Data under study below:
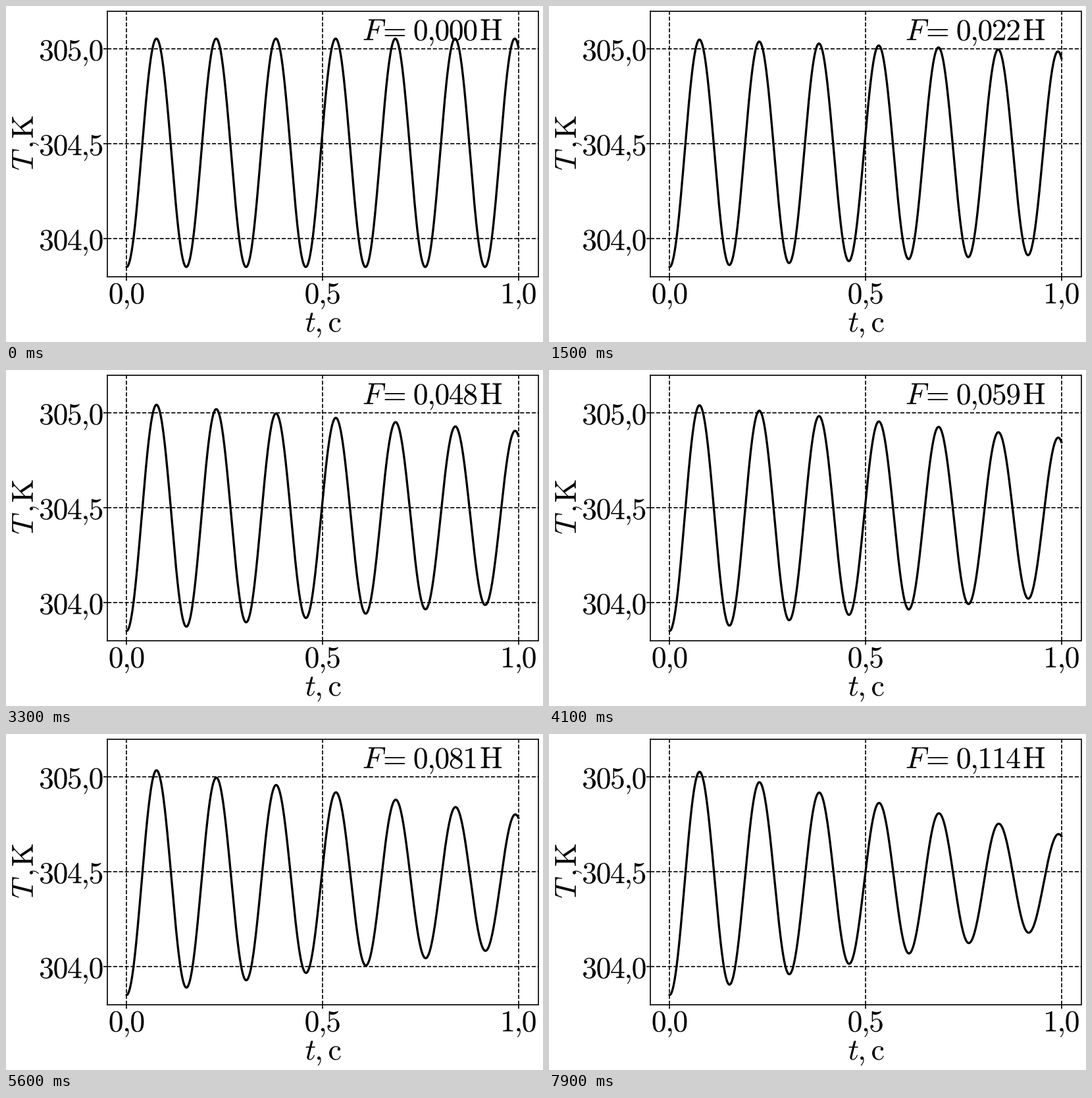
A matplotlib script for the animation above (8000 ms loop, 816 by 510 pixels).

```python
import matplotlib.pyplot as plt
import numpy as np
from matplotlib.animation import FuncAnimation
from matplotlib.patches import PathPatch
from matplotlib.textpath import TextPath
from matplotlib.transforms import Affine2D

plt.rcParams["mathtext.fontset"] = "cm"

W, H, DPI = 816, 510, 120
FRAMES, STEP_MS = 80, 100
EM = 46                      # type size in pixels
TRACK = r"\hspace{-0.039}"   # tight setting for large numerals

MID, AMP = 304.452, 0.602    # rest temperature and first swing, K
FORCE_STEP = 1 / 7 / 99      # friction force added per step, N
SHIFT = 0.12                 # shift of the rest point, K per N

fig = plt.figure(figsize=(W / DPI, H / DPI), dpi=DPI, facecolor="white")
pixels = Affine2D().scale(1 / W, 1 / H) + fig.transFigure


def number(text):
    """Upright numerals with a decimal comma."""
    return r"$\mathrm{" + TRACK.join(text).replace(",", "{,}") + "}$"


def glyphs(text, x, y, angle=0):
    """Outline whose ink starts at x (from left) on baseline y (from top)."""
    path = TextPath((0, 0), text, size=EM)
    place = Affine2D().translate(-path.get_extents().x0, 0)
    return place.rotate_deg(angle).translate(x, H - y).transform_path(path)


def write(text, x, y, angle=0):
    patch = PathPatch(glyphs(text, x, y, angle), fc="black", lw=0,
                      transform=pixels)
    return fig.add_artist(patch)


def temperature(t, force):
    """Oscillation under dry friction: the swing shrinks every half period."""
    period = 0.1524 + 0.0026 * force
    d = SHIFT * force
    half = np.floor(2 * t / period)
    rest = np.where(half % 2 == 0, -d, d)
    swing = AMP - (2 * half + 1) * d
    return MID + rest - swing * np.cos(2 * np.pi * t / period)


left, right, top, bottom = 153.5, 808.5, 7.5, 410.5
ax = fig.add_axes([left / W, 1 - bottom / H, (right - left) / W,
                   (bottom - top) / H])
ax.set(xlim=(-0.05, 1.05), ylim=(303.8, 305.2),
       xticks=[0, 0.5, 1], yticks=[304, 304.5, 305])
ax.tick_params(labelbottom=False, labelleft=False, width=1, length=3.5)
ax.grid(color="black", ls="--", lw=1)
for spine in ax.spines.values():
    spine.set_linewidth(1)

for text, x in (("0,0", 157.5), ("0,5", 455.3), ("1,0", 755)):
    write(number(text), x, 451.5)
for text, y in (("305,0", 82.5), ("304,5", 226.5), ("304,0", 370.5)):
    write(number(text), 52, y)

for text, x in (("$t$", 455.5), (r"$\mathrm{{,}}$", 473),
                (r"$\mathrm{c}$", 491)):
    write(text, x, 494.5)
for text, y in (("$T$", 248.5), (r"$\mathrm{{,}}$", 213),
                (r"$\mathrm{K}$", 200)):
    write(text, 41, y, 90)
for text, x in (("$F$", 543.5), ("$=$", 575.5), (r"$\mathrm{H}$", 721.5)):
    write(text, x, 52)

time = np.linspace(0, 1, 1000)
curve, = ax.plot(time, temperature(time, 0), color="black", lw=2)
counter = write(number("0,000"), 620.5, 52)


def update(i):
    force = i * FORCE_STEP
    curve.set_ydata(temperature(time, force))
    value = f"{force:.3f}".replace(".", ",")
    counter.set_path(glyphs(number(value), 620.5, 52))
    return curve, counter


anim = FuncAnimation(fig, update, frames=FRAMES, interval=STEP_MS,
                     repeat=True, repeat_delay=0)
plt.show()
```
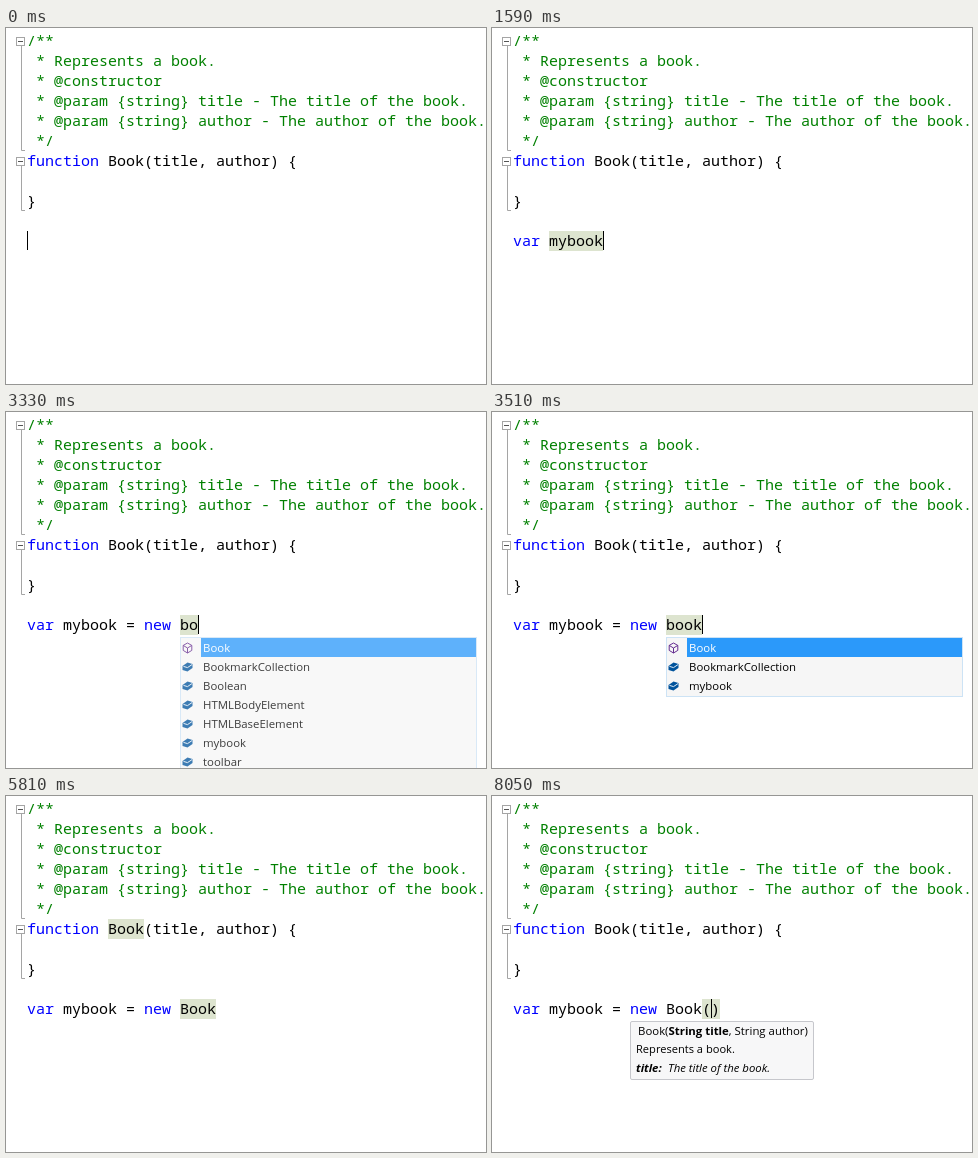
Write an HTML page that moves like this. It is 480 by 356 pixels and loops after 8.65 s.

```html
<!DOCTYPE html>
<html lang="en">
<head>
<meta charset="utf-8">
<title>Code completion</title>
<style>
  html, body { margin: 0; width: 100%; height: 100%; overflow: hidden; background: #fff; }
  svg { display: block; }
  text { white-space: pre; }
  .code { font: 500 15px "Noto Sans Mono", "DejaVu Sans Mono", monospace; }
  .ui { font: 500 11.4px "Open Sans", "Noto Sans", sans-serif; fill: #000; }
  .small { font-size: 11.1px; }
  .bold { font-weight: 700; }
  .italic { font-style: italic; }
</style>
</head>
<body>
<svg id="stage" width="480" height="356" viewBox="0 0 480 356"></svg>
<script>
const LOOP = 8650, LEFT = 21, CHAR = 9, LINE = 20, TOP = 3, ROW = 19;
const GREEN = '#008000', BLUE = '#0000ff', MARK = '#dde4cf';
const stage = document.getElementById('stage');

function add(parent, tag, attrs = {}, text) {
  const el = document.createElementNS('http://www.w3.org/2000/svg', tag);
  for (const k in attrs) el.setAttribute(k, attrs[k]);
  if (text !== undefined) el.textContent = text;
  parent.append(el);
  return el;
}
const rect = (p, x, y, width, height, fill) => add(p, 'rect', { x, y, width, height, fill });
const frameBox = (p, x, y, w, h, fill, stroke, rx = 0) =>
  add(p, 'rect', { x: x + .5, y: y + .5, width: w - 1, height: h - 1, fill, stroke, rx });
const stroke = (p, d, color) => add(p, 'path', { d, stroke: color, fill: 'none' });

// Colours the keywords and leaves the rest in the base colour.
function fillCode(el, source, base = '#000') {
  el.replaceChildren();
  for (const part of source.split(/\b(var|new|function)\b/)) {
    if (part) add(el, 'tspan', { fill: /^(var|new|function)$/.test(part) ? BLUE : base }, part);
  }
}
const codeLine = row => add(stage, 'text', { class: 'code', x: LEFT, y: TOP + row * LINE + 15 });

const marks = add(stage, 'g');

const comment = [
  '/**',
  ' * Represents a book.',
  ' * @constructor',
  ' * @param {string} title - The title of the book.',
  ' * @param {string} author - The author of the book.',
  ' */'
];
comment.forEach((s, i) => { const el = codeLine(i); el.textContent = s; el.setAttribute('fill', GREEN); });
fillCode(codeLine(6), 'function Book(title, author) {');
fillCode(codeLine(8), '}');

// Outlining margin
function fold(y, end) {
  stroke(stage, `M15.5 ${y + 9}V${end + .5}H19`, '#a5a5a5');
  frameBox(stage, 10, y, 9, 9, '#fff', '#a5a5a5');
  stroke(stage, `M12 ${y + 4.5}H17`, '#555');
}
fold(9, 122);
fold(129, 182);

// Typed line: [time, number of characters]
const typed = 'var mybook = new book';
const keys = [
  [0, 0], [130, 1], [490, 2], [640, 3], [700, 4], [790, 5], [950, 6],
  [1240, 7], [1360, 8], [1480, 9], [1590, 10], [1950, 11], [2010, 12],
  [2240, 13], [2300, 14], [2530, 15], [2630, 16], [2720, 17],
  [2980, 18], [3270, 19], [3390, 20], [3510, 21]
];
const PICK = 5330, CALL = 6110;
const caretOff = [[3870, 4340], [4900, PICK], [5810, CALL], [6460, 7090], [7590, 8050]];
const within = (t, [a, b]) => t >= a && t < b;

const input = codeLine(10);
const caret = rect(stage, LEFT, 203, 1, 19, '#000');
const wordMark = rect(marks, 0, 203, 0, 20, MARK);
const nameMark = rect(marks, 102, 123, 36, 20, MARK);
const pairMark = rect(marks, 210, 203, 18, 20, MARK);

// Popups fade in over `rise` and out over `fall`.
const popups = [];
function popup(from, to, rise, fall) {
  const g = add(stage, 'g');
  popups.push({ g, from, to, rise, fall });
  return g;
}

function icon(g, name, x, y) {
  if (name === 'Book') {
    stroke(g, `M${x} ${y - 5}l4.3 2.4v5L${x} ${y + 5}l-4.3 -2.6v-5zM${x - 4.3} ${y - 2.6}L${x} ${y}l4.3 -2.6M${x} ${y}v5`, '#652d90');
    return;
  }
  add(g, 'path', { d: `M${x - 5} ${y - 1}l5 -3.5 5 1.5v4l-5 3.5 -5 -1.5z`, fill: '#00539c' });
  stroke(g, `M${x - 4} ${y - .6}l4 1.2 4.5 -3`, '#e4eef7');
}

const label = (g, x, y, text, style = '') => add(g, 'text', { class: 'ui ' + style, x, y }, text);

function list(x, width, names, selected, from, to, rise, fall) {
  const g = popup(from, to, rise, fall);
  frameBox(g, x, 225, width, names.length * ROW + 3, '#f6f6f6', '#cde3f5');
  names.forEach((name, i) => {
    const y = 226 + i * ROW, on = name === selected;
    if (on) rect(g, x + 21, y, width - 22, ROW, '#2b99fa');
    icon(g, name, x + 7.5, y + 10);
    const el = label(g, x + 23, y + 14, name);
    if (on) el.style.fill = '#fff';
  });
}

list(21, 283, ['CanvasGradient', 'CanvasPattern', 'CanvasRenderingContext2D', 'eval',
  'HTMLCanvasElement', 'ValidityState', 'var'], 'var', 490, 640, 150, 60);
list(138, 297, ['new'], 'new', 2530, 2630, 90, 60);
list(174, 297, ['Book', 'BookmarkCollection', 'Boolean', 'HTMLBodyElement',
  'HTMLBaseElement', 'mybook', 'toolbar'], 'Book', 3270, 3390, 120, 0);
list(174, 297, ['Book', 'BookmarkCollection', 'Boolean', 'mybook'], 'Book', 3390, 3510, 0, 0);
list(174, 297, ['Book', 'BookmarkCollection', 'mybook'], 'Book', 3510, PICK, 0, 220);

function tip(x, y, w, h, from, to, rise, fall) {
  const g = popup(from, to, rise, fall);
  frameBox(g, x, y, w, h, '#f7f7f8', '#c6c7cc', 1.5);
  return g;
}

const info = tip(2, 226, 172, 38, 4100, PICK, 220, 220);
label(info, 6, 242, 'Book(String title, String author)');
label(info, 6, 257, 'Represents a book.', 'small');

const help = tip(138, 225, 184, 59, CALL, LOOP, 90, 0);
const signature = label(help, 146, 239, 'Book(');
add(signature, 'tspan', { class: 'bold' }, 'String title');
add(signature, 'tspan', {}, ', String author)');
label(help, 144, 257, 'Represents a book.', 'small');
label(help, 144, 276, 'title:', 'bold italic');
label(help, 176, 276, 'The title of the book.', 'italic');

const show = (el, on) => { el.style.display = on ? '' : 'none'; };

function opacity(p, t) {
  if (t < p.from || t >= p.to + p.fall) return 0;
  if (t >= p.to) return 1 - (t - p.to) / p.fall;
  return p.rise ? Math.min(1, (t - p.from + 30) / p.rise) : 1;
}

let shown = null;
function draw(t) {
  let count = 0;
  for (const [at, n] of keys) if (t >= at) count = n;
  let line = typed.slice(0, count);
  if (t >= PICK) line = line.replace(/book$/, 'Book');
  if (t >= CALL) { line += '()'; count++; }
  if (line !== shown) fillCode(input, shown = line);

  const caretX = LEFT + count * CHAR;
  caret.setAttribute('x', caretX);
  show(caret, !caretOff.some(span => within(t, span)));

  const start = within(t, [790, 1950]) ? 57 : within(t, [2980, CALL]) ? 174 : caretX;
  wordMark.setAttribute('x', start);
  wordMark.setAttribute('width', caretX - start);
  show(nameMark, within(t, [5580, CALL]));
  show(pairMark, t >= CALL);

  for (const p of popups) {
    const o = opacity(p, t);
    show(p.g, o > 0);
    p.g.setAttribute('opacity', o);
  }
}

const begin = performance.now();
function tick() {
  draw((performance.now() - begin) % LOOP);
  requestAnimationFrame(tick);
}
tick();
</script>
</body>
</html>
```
End of Data under study.
● Work to complete: The answer must consist of every line from the data that holds the string "return".

● Answer to this problem:
    return r"$\mathrm{" + TRACK.join(text).replace(",", "{,}") + "}$"
    return place.rotate_deg(angle).translate(x, H - y).transform_path(path)
    return fig.add_artist(patch)
    return MID + rest - swing * np.cos(2 * np.pi * t / period)
    return curve, counter
  return el;
  return g;
    return;
  return g;
  if (t < p.from || t >= p.to + p.fall) return 0;
  if (t >= p.to) return 1 - (t - p.to) / p.fall;
  return p.rise ? Math.min(1, (t - p.from + 30) / p.rise) : 1;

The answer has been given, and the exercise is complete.